The DPD said the HEAT unit’s use of force was a reaction to events not captured on video. DPD spokesman Wil Glenn told the INDY at the time that Cherry tried to grab an officer’s weapon and Hall struck an officer on the shoulder.

Several charges were filed against the adults in the home. Cherry was charged with two counts of possession with intent, as well as assault on a government official, resisting a public officer, and possession of paraphernalia. Hall was charged with assault on a government official and resisting a public officer. Another person in the home, Jahmon Cedeno, was charged with assault on a government official. McGriff, an Iraq war veteran, was charged with maintaining a dwelling where controlled substances were found and resisting a public officer.

Last week, however, all charges were formally dismissed.

McGriff says the situation is “bittersweet.” She says she’s received no apology from anyone at the DPD. “It appears that the Durham Police Department thinks if the charges are dropped then my family will just say thank you, celebrate, and forget what those officers had done to us,” McGriff says. “I’m not going to sit back and let what they done to my family happen this way.”

As the INDY previously reported, city manager Tom Bonfield requested an expedited formal review of the incident by the DPD’s internal affairs division.

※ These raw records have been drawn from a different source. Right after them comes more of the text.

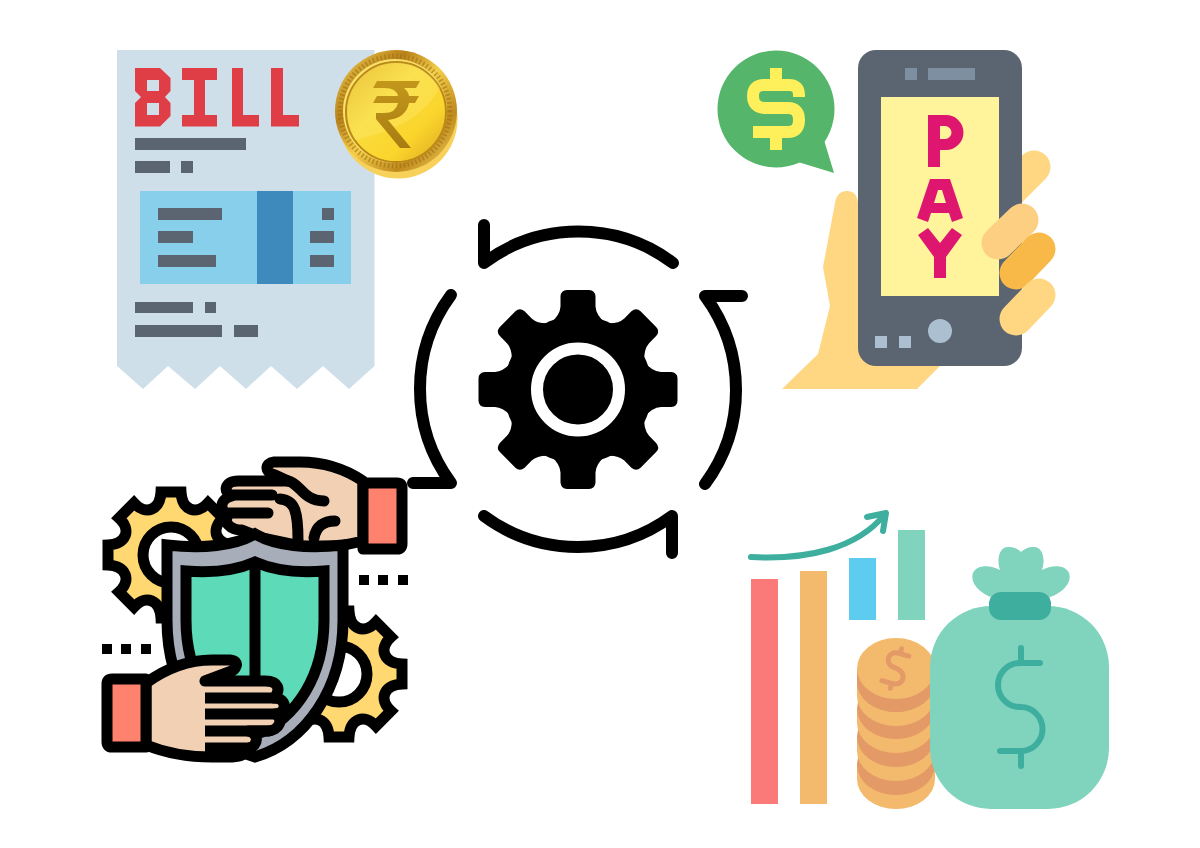
<!DOCTYPE html>
<html lang="en">
<head>
<meta charset="utf-8">
<title>Bill payment process</title>
<style>
:root{--ink:#000;--paper:#cfdfe9;--slate:#5b6572;--red:#df3e46;--sky:#87cfea;--blue:#3e8abd;--skin:#ffd782;--skin-mid:#fccf83;--skin-deep:#f9b949;--screen:#fff49b;--magenta:#de1670;--speech:#55b56a;--lemon:#fdf05b;--cuff:#ff826f;--palm:#f1d0b4;--gear:#ffd871;--steel:#a7adb9;--mint:#5ddab7;--bag:#80d3bd;--teal:#3eae9f;--coin:#f3b96d;--coin-edge:#e49a66}
html,body{margin:0;background:#fff}
body{width:1200px;height:848px;overflow:hidden;font-family:Inter,sans-serif}
svg{display:block}
.outline{stroke:var(--ink);stroke-width:11;stroke-linejoin:round;stroke-linecap:round}
.line{fill:none}
.slate{fill:var(--slate)}
.cycle{fill:none;stroke:var(--ink);stroke-width:12;stroke-linecap:round;stroke-linejoin:round}
.finger{stroke-width:33;stroke-linecap:round;fill:none}
</style>
</head>
<body>
<main>
<svg width="1200" height="848" viewBox="0 0 1200 848">
<defs>
<linearGradient id="gold-rim" x1="0" y1="0" x2="1" y2="1"><stop offset="0" stop-color="#f7d653"/><stop offset=".3" stop-color="#b9811a"/><stop offset=".5" stop-color="#f4cf4a"/><stop offset=".75" stop-color="#c08a1d"/><stop offset="1" stop-color="#f9dc62"/></linearGradient>
<linearGradient id="gold-face" x1="0" y1="0" x2="1" y2="1"><stop offset="0" stop-color="#e3b21f"/><stop offset=".4" stop-color="#f8dc3c"/><stop offset=".7" stop-color="#fbd52c"/><stop offset="1" stop-color="#dba520"/></linearGradient>
<linearGradient id="gold-sign" x1="0" y1="0" x2="0" y2="1"><stop offset="0" stop-color="#c4971b"/><stop offset="1" stop-color="#a87c12"/></linearGradient>
<path id="small-gear" d="M-10-63H10C11-45 25-39 37-52L52-37C39-25 45-11 63-10V10C45 11 39 25 52 37L37 52C25 39 11 45 10 63H-10C-11 45-25 39-37 52L-52 37C-39 25-45 11-63 10V-10C-45-11-39-25-52-37L-37-52C-25-39-11-45-10-63Z"/>
<path id="gear-tooth" d="M-28-66Q-18-74-17.500-83V-93Q-17-99.500-11-99.500H11Q17-99.500 17.500-93V-83Q18-74 28-66Z"/>
<g id="stacked-coin"><path d="M857 0v14a39 30 0 0 0 78 0V0Z" fill="var(--coin)"/><ellipse cx="896" cy="0" rx="39" ry="30" fill="var(--coin-edge)"/></g>
</defs>

<g id="bill" role="img" aria-label="Paper bill">
<path fill="var(--paper)" d="M117 50H374.500V366L349 389 323 366 297 389 271 366 246 389 220 366 195 389 168 366 143 389 117 366Z"/>
<g id="bill-lettering" role="img" aria-label="BILL" fill="var(--red)">
<path fill-rule="evenodd" d="M135 68H160L170.500 78V91L165 97 170.500 103V116L160 126.500H135V103L141 97 135 91ZM147 80V91H159V80ZM147 103V115H159V103Z"/>
<path d="M182 68H217V80H205V115H217V126.500H182V115H194V80H182Z"/>
<path id="letter-l" d="M232 68H243V115H259V126.500H232Z"/>
<path d="M271 68H283V115H299V126.500H271Z"/>
</g>
<g class="slate">
<rect x="135" y="138" width="111" height="12"/><rect x="135" y="161" width="35" height="12"/><rect x="181" y="161" width="12" height="12"/>
<rect x="135" y="302" width="58" height="11"/><rect x="205" y="302" width="11" height="11"/><rect x="135" y="325" width="87" height="12"/><rect x="234" y="325" width="24" height="12"/>
</g>
<rect x="140" y="191" width="211" height="93" fill="var(--sky)"/>
<rect x="257" y="191" width="36" height="93" fill="var(--blue)"/>
<g class="slate">
<rect x="158" y="208" width="64" height="12"/><rect x="158" y="231" width="35" height="12"/><rect x="158" y="255" width="58" height="12"/>
<rect x="322" y="208" width="12" height="12"/><rect x="310" y="231" width="24" height="12"/><rect x="310" y="255" width="24" height="12"/>
</g>
</g>

<g id="rupee-coin" role="img" aria-label="Gold rupee coin">
<circle cx="398" cy="119" r="59.500" fill="#f7d15a"/>
<circle cx="396" cy="111" r="61" fill="url(#gold-rim)"/>
<circle cx="395" cy="111" r="55" fill="none" stroke="#9c7013" stroke-width="5" stroke-dasharray="1.500 2.500" opacity=".6"/>
<circle cx="395" cy="111" r="52" fill="#f9e16a"/>
<circle cx="396" cy="112" r="50" fill="url(#gold-face)" stroke="#b98818" stroke-width="2"/>
<path d="M347 105A50 50 0 0 1 440 88Q420 126 355 140Q346 122 347 105Z" fill="#fff08a" opacity=".25"/>
<path fill="url(#gold-sign)" d="M377 81H420L416 88H404Q408 91 409 96H419L415 103H409Q406 118 388 120L411 148H400L376 119V113H384Q396 113 398 103H373L377 96H398Q396 88 385 88H373Z"/>
</g>

<g id="mobile-payment" role="img" aria-label="Hand holding a phone">
<path fill="var(--skin)" d="M835 203Q837 191 847 191T858 203V340L942 364 917 389H782L818 354 830 306 823 267Z"/>
<path class="finger" stroke="var(--skin)" d="M1034 167L1005 196"/>
<rect x="858" y="50" width="164" height="316" rx="18" fill="var(--slate)"/>
<g fill="#7e8fa2"><rect x="905" y="68" width="12" height="12"/><rect x="928" y="68" width="47" height="12"/></g>
<rect x="881" y="97" width="118" height="199" fill="var(--screen)"/>
<g fill="#abbfd1"><circle cx="940" cy="331" r="12"/><rect x="875" y="336" width="12" height="12"/><rect x="899" y="336" width="12" height="12"/></g>
<g id="pay-lettering" role="img" aria-label="PAY" fill="var(--magenta)">
<path fill-rule="evenodd" d="M928 115H946A17.500 17.500 0 0 1 946 150H940V167H928ZM940 126V139H945A6.500 6.500 0 0 0 945 126Z"/>
<path fill-rule="evenodd" d="M930 179H950L963 218 952 222 949 213H931L928 222 917 218ZM938 190L934 203H946L942 190Z"/>
<path d="M918 235L928 228 940 243 952 228 962 235 946 257V278H934V257Z"/>
</g>
<path class="finger" stroke="var(--skin-mid)" d="M1022 220L998 243"/>
<path class="finger" stroke="var(--skin-deep)" d="M1039 249L1016 273"/>
<path class="finger" stroke="var(--skin)" d="M1039 295L1016 319"/>
</g>

<g id="dollar-message" role="img" aria-label="Dollar speech bubble">
<path fill="var(--speech)" d="M798 162L834 173 824 140Z"/>
<circle cx="776" cy="109" r="58.500" fill="var(--speech)"/>
<path fill="none" stroke="var(--lemon)" stroke-width="12" d="M776 68V86M776 132V150M799 97V95Q799 85 789 85H764Q753 85 753 96T764 108H788Q799 108 799 120T788 132H753"/>
</g>

<g id="process-cycle" role="img" aria-label="Process cycle with gear">
<g class="cycle">
<path d="M484 225V263A158 158 0 0 1 673 263"/>
<path d="M742 296H705A158 158 0 0 1 705 484"/>
<path d="M672 553V516A158 158 0 0 1 484 516"/>
<path d="M413 483H451A158 158 0 0 1 451 295"/>
</g>
<g transform="translate(578 389.500)">
<circle r="74"/>
<use href="#gear-tooth"/><use href="#gear-tooth" transform="rotate(45)"/><use href="#gear-tooth" transform="rotate(90)"/><use href="#gear-tooth" transform="rotate(135)"/><use href="#gear-tooth" transform="rotate(180)"/><use href="#gear-tooth" transform="rotate(225)"/><use href="#gear-tooth" transform="rotate(270)"/><use href="#gear-tooth" transform="rotate(315)"/>
<circle r="41" fill="none" stroke="#fff" stroke-width="12"/>
</g>
</g>

<g id="protection" role="img" aria-label="Hands protecting a shield">
<g class="outline" style="stroke-linejoin:miter">
<g fill="var(--gear)"><use href="#small-gear" x="171" y="555"/><use href="#small-gear" x="339" y="674"/></g>
<g fill="#fff"><circle cx="171" cy="555" r="28"/><circle cx="339" cy="674" r="28"/></g>
</g>
<g id="upper-hand" class="outline">
<path fill="var(--palm)" d="M363 481C342 467 322 462 300 462H274C264 463 265 473 275 475L288 481H238C224 481 223 493 232 496C219 499 219 512 229 514C222 522 230 530 242 530L262 538 300 546H340L363 541Z"/>
<path class="line" d="M232 495H272M229 513H268M288 481C300 483 303 501 324 501M280 499C295 500 298 512 298 540M314 538C316 526 324 521 335 521"/>
<path fill="var(--cuff)" d="M363 483H397Q402 483 402 488V544Q402 549 397 549H363Z"/>
</g>
<g id="shield" class="outline">
<path fill="var(--steel)" style="stroke-linejoin:miter" d="M255 534C235 546 202 549 167 545V620C167 690 205 742 255 757C305 742 343 690 343 620V545C308 549 275 546 255 534Z"/>
<path fill="var(--mint)" style="stroke-linejoin:miter" d="M255 562C235 571 211 573 186 571V620C186 674 212 718 255 735C298 718 324 674 324 620V571C299 573 275 571 255 562Z"/>
<path class="line" d="M255 563V735"/>
</g>
<g id="lower-hand" class="outline">
<path fill="var(--palm)" d="M146 683C168 667 190 660 212 660H230C241 661 236 670 229 672L205 681H265C279 681 281 690 274 698C287 698 288 713 275 714C284 718 280 731 267 731H248C260 734 258 746 249 748C245 756 238 757 228 757H212C188 757 168 754 146 745Z"/>
<path class="line" style="stroke-linecap:butt" d="M205 698H276M205 714H278M205 731H270M205 748H251"/>
<path fill="var(--cuff)" d="M146 679H112Q107 679 107 684V742Q107 747 112 747H146Z"/>
</g>
<g><rect x="359" y="575" width="10" height="10"/><rect x="378" y="575" width="10" height="10"/><rect x="398" y="575" width="10" height="10"/><rect x="102" y="644" width="10" height="10"/><rect x="121" y="644" width="10" height="10"/><rect x="141" y="644" width="10" height="10"/></g>
</g>

<g id="growth" role="img" aria-label="Bar chart, coins and money bag">
<rect x="751" y="579" width="27" height="225" fill="#f97a78"/>
<rect x="800" y="571" width="27" height="233" fill="#f3b96d"/>
<rect x="849" y="558" width="27" height="62" fill="#5dccee"/>
<rect x="898" y="530" width="27" height="90" fill="var(--bag)"/>
<path fill="none" stroke="var(--teal)" stroke-width="6" stroke-linecap="round" stroke-linejoin="round" d="M751 557C806 560 857 549 885 514M867 517L886 513 883 531"/>
<g id="coin-stack">
<use href="#stacked-coin" y="765"/><use href="#stacked-coin" y="737"/><use href="#stacked-coin" y="709"/><use href="#stacked-coin" y="682"/>
<path fill="var(--coin-edge)" d="M857 668V682A39 30 0 0 0 935 682V668Z"/>
<ellipse cx="896" cy="668.500" rx="39" ry="30.500" fill="var(--coin)"/>
<path transform="rotate(16 896 668)" fill="none" stroke="var(--coin-edge)" stroke-width="5" stroke-linecap="round" d="M896 648V653M896 684V689M905 653H895C883 653 883 668 895 668C909 669 909 684 896 684H886"/>
</g>
<path fill="var(--bag)" d="M994 598C983 595 969 584 973 573C977 564 991 565 1000 570C996 558 1000 546 1009 547C1014 547 1018 549 1021 552C1024 549 1028 547 1033 547C1042 546 1046 558 1042 570C1051 565 1065 564 1069 573C1073 584 1059 595 1047 598Z"/>
<rect x="930" y="606" width="179" height="203" rx="61" fill="var(--bag)"/>
<rect x="989" y="592" width="62" height="28" rx="12" fill="var(--teal)"/>
<path fill="none" stroke="var(--teal)" stroke-width="6" stroke-linecap="round" d="M1021 648V663M1021 751V766M1040 663H1020A22 22 0 0 0 1020 707A22 22 0 0 1 1021 751H1000"/>
</g>
</svg>
</main>
</body>
</html>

The findings of that report are not a matter of public record, but Glenn, the DPD spokesman, confirms that Officer Foster is no longer with the DPD.

Earlier this year, an independent studycommissioned by the DPD itselffound patterns of racial profiling in the HEAT unit.